Oge, who retired from the EPA after 32 years of distinguished service, visited the campus recently to talk to students and faculty as part of Engineering Dean Joseph Hartman’s colloquium series. Oge is the author of the book, “Driving the Future: Combating Climate Change with Cleaner, Smarter Cars,” which was published this year by Arcade Publishing in New York.

In her book, Oge gives an insider account of the politics behind the car industry and climate change, and how she helped make possible the Obama Administration’s landmark 2012 deal with auto makers to double the efficiency of vehicles sold in the U.S. market to 54.5 mpg and cut greenhouse gas emissions in half by 2025, thereby saving consumers nearly $2 trillion at the pump. She states that improvements in air quality have resulted in the “prevention of 40,000 premature deaths and hundreds of thousands of cases of respiratory illness annually,” without sacrificing jobs and the country’s economic growth.

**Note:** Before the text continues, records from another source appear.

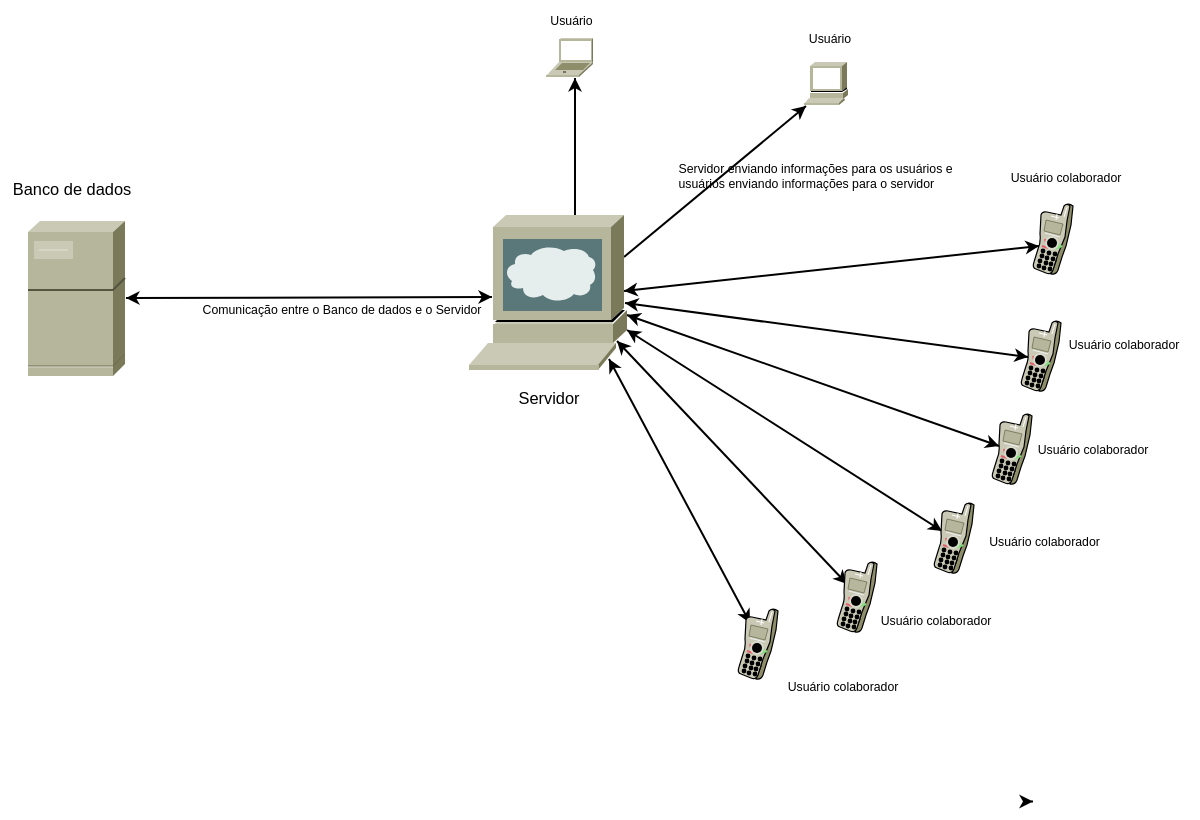
<!DOCTYPE html>
<html lang="pt-BR">
<head>
<meta charset="utf-8">
<title>Diagrama de comunicação do servidor</title>
<style>
:root {
  --ink: #000;
  --paper: #fff;
  --face: #b6b69d;
  --light: #c9c9b6;
  --shade: #7a7a5a;
  --mid: #8e8e6b;
  --display: #5a787a;
  --cloud: #e6eded;
}
* { box-sizing: border-box; margin: 0; }
body { width: 1200px; height: 820px; overflow: hidden; background: var(--paper); }
.diagram {
  position: relative; width: 1200px; height: 820px; overflow: hidden;
  color: var(--ink); font: 12.3px/15px "Liberation Sans", Arial, sans-serif;
}
.drawing { position: absolute; inset: 0; display: block; }
.label {
  position: absolute; left: var(--x); top: var(--y);
  transform: translate(-50%, -50%); white-space: nowrap;
}
.title { font-size: 16.4px; line-height: 20px; }
.note { transform: none; }
.links { stroke: var(--ink); stroke-width: 2; fill: none; }
.face { fill: var(--face); }
.light { fill: var(--light); }
.shade { fill: var(--shade); }
.mid { fill: var(--mid); }
.paper { fill: var(--paper); }
.ink { fill: var(--ink); }
</style>
</head>
<body>
<main class="diagram">
  <svg class="drawing" width="1200" height="820" viewBox="0 0 1200 820" aria-hidden="true">
    <defs>
      <marker id="arrow" markerUnits="userSpaceOnUse" markerWidth="16" markerHeight="16" refX="14" refY="8" orient="auto-start-reverse" overflow="visible">
        <path class="ink" d="M14 8 0 1 4 8 0 15Z"/>
      </marker>
      <g id="phone">
        <path class="mid" d="M30 14 33 1Q36-1 40 2L38 21 33 42 29 53 25 66Q23 71 18 70L23 57Z" stroke="#000" stroke-width="1.2"/>
        <path class="light" d="M8 11Q9 7 14 8L28 11 31 2Q34-1 37 2L34 17 32 33 25 50 20 66Q18 71 13 69L3 65Q-1 64 1 58L5 45Q8 38 7 30Z" stroke="#000" stroke-width="1.2"/>
        <path d="M34 3 31 13M18 12 26 14M24 10 23 16" stroke="#fff" fill="none"/>
        <path class="face" d="M13 16 30 20 27 31 11 27Z" stroke="#6f6f52" stroke-width=".8"/>
        <path d="M12 29 27 33" stroke="#eee" stroke-width="1.2"/>
        <path d="M12 35 13 39M9 42 15 44" stroke="#e2626b" stroke-width="2"/>
        <path d="M26 39 24 44 29 42" stroke="#7fe07a" stroke-width="2" fill="none"/>
        <circle cx="19" cy="39" r="7" fill="#d9d9cc"/>
        <circle class="ink" cx="19" cy="39" r="5"/>
        <g class="ink">
          <circle cx="10" cy="47" r="2.4"/><circle cx="16" cy="49" r="2.4"/><circle cx="22" cy="50" r="2.4"/>
          <circle cx="9" cy="52" r="2.4"/><circle cx="14" cy="54" r="2.4"/><circle cx="20" cy="55" r="2.4"/>
          <circle cx="7" cy="57" r="2.4"/><circle cx="13" cy="59" r="2.4"/><circle cx="18" cy="60" r="2.4"/>
          <circle cx="6" cy="62" r="2.4"/><circle cx="11" cy="64" r="2.4"/><circle cx="17" cy="65" r="2.4"/>
        </g>
      </g>
    </defs>

    <g id="database">
      <path class="light" d="M28 232 40 221H125L113 232Z"/>
      <path class="shade" d="M113 232 125 221V364L113 376Z"/>
      <rect class="face" x="28" y="232" width="85" height="144"/>
      <rect class="light" x="34" y="241" width="39" height="18"/>
      <path d="M39 250H68" stroke="#e2e2d8"/>
      <path d="M28 290H113L125 278" stroke="#55553f" stroke-width="2" fill="none"/>
      <path d="M28 366H113L125 354" stroke="#6b6b4e" fill="none"/>
      <path d="M28 367H113" stroke="#d5d5c6"/>
    </g>

    <g id="laptop">
      <path class="shade" d="M589 40 593 38V62L589 63Z"/>
      <path class="light" d="M559 40 561 38H593L591 40Z"/>
      <rect class="face" x="559" y="39" width="33" height="23"/>
      <rect class="paper" x="561" y="41" width="30" height="19"/>
      <path class="light" d="M559 62H593L579 76H546Z"/>
      <path class="mid" d="M562 63H590L583 70H555Z"/>
      <path class="shade" d="M593 62V64L579 77V75Z"/>
      <path class="face" d="M546 75H579V77H546Z"/>
      <path d="M563 72H566" stroke="#555540" stroke-width="1.4"/>
    </g>

    <g id="desktop">
      <path class="light" d="M810 66 815 62H847L842 66Z"/>
      <path class="shade" d="M842 66 847 62V87L842 91Z"/>
      <rect class="face" x="810" y="66" width="32" height="25"/>
      <rect class="paper" x="813" y="68" width="27" height="21"/>
      <path class="ink" d="M811 91H842L847 87V89L842 92H811Z"/>
      <path class="face" d="M810 93H843V98H810Z"/>
      <path class="shade" d="M843 93 848 89V95L843 99Z"/>
      <path class="light" d="M809 98H844L839 104H804Z"/>
      <path class="shade" d="M844 98 845 100 839 105V103Z"/>
      <path class="face" d="M804 103H839V105H804Z"/>
    </g>

    <g class="links">
      <path d="M126 298 492 297" marker-start="url(#arrow)" marker-end="url(#arrow)"/>
      <path d="M575 215V78" marker-end="url(#arrow)"/>
      <path d="M624 257 806 106" marker-end="url(#arrow)"/>
      <path d="M624 291 1039 246" marker-start="url(#arrow)" marker-end="url(#arrow)"/>
      <path d="M625 303 1028 357" marker-start="url(#arrow)" marker-end="url(#arrow)"/>
      <path d="M627 315 999 446" marker-start="url(#arrow)" marker-end="url(#arrow)"/>
      <path d="M627 330 942 531" marker-start="url(#arrow)" marker-end="url(#arrow)"/>
      <path d="M617 341 847 584" marker-start="url(#arrow)" marker-end="url(#arrow)"/>
      <path d="M609 359 750 623" marker-start="url(#arrow)" marker-end="url(#arrow)"/>
      <path d="M1031 801.500H1033" marker-end="url(#arrow)"/>
    </g>

    <g id="server">
      <path class="light" d="M493 227 506 215H624L611 227Z"/>
      <path class="shade" d="M611 227 624 215V308L611 320Z"/>
      <rect class="face" x="493" y="227" width="118" height="93"/>
      <rect x="503" y="239" width="99" height="72" fill="var(--display)"/>
      <path fill="var(--cloud)" d="M515 264C514 255 523 252 531 255C537 247 553 245 564 251C574 247 586 249 589 257C596 259 597 266 593 270C597 277 595 282 590 285C592 293 582 298 574 294C566 303 549 302 543 295C533 300 523 297 523 288C514 290 509 286 512 281C504 275 506 266 515 264Z"/>
      <path class="ink" d="M497 320H611L622 310H625L613 322H495Z"/>
      <path class="light" d="M493 325 497 322H613L612 325Z"/>
      <rect class="face" x="493" y="324" width="120" height="19"/>
      <path class="shade" d="M613 324 627 310V330L613 343Z"/>
      <path class="light" d="M488 343H616L599 365H469Z"/>
      <path class="shade" d="M616 343V348L598 370V365Z"/>
      <path class="face" d="M469 365H599V370H469Z"/>
    </g>

    <g id="phones">
      <use href="#phone" x="1033" y="204"/>
      <use href="#phone" x="1021" y="321"/>
      <use href="#phone" x="992" y="414"/>
      <use href="#phone" x="934" y="503"/>
      <use href="#phone" x="837" y="562"/>
      <use href="#phone" x="738" y="609"/>
    </g>
  </svg>

  <p class="label" style="--x:571.500px;--y:20.500px">Usuário</p>
  <p class="label" style="--x:830px;--y:38.500px">Usuário</p>
  <p class="label title" style="--x:72px;--y:189px">Banco de dados</p>
  <p class="label title" style="--x:549px;--y:398px">Servidor</p>
  <p class="label" style="--x:342px;--y:310px">Comunicação entre o Banco de dados e o Servidor</p>
  <p class="label note" style="--x:678.500px;--y:162px">Servidor enviando informações para os usuários e<br>usuários enviando informações para o servidor</p>
  <p class="label" style="--x:1066px;--y:178px">Usuário colaborador</p>
  <p class="label" style="--x:1124px;--y:345px">Usuário colaborador</p>
  <p class="label" style="--x:1093px;--y:449.500px">Usuário colaborador</p>
  <p class="label" style="--x:1044.500px;--y:541.500px">Usuário colaborador</p>
  <p class="label" style="--x:936px;--y:620.500px">Usuário colaborador</p>
  <p class="label" style="--x:843px;--y:687px">Usuário colaborador</p>
</main>
</body>
</html>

Oge envisions future automobiles that are smarter and safer and can network with other cars.  Driverless and self-parking cars, she believes, will also become commonplace.

During her talk, Oge told the audience that when she first arrived in America from Athens, Greece in 1968, she didn’t speak a word of English. In fact, when she began her study at UMass Lowell, she was placed on academic probation due to her poor performance.

“But I worked hard at it,” Oge told the students. “I said to myself: if things seem impossible, make them possible. Have resilience.” She then went on to receive bachelor’s and master’s degrees in plastics engineering from UMass Lowell in 1972 and 1975, respectively.

Oge is currently vice chairman of the board of DeltaWing Technologies and a board member of the U.S. National Academy of Sciences and sits on a Department of Energy advisory committee on hydrogen and fuel cells. She has also received Presidential Awards from Bill Clinton and George W. Bush and numerous environmental and industry awards.